Across the listing below, count the lines holding "path". State the number and nothing more.

──────────

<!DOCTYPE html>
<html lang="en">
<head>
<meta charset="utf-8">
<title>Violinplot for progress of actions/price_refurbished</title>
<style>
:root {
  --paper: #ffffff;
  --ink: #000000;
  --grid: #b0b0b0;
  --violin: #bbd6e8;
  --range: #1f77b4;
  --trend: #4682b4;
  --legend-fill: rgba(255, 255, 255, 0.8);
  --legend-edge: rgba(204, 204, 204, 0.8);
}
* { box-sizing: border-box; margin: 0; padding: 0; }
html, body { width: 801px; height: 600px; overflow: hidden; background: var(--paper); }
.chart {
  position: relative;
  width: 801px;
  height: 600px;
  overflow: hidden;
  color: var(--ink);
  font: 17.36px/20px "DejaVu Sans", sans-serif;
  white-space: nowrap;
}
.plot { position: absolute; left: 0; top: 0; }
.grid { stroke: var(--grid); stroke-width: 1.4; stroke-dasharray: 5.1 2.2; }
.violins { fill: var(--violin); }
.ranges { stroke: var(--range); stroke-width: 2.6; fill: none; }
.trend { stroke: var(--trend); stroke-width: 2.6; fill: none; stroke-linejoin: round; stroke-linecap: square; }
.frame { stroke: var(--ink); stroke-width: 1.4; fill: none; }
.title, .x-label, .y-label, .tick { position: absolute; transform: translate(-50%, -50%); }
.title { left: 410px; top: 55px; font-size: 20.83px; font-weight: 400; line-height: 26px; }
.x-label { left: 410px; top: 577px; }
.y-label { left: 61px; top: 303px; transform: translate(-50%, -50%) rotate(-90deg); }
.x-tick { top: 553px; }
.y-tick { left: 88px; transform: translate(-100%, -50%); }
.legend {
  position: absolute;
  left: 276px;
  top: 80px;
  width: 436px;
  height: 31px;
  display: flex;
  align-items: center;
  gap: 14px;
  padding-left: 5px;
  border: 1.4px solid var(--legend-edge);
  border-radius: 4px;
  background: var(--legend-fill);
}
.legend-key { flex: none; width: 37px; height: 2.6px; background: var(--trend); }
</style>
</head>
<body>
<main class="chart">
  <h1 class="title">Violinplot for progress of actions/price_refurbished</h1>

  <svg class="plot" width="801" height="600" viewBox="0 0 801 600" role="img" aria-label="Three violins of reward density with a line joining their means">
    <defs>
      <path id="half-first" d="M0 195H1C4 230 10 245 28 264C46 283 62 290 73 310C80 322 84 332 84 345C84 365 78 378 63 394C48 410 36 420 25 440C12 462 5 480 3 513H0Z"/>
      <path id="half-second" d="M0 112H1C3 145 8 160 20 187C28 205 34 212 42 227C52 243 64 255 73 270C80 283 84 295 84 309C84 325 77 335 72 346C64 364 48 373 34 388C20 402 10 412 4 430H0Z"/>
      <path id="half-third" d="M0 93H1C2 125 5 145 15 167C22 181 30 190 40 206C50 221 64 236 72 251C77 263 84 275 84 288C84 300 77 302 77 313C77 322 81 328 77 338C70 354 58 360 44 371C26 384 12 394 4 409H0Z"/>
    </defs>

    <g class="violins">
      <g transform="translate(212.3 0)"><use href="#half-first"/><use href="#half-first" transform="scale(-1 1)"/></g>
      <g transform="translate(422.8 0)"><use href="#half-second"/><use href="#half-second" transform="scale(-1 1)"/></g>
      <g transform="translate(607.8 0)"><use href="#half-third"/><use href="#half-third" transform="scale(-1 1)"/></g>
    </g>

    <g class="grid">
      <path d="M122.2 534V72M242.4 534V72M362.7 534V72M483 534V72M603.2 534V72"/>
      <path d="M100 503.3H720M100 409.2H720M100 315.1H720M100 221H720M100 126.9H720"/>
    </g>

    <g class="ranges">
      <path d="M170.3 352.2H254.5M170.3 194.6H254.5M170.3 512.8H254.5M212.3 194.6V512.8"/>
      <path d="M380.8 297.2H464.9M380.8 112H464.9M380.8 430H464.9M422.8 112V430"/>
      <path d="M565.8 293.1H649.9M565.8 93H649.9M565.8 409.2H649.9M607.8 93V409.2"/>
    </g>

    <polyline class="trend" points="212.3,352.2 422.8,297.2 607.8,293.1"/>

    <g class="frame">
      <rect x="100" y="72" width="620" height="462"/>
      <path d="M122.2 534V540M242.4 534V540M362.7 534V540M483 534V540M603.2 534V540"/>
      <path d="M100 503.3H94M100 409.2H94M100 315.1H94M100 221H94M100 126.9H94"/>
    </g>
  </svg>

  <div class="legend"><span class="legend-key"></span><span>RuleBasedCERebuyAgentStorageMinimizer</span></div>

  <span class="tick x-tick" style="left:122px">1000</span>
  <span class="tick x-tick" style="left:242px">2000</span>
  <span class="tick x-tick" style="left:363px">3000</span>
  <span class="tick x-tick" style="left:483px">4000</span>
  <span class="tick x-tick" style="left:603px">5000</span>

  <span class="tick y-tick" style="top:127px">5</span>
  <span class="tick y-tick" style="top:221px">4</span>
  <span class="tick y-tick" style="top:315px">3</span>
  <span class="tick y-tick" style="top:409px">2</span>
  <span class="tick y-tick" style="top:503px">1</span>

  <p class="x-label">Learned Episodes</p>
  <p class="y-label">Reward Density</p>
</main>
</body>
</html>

──────────

**Your solution:**
10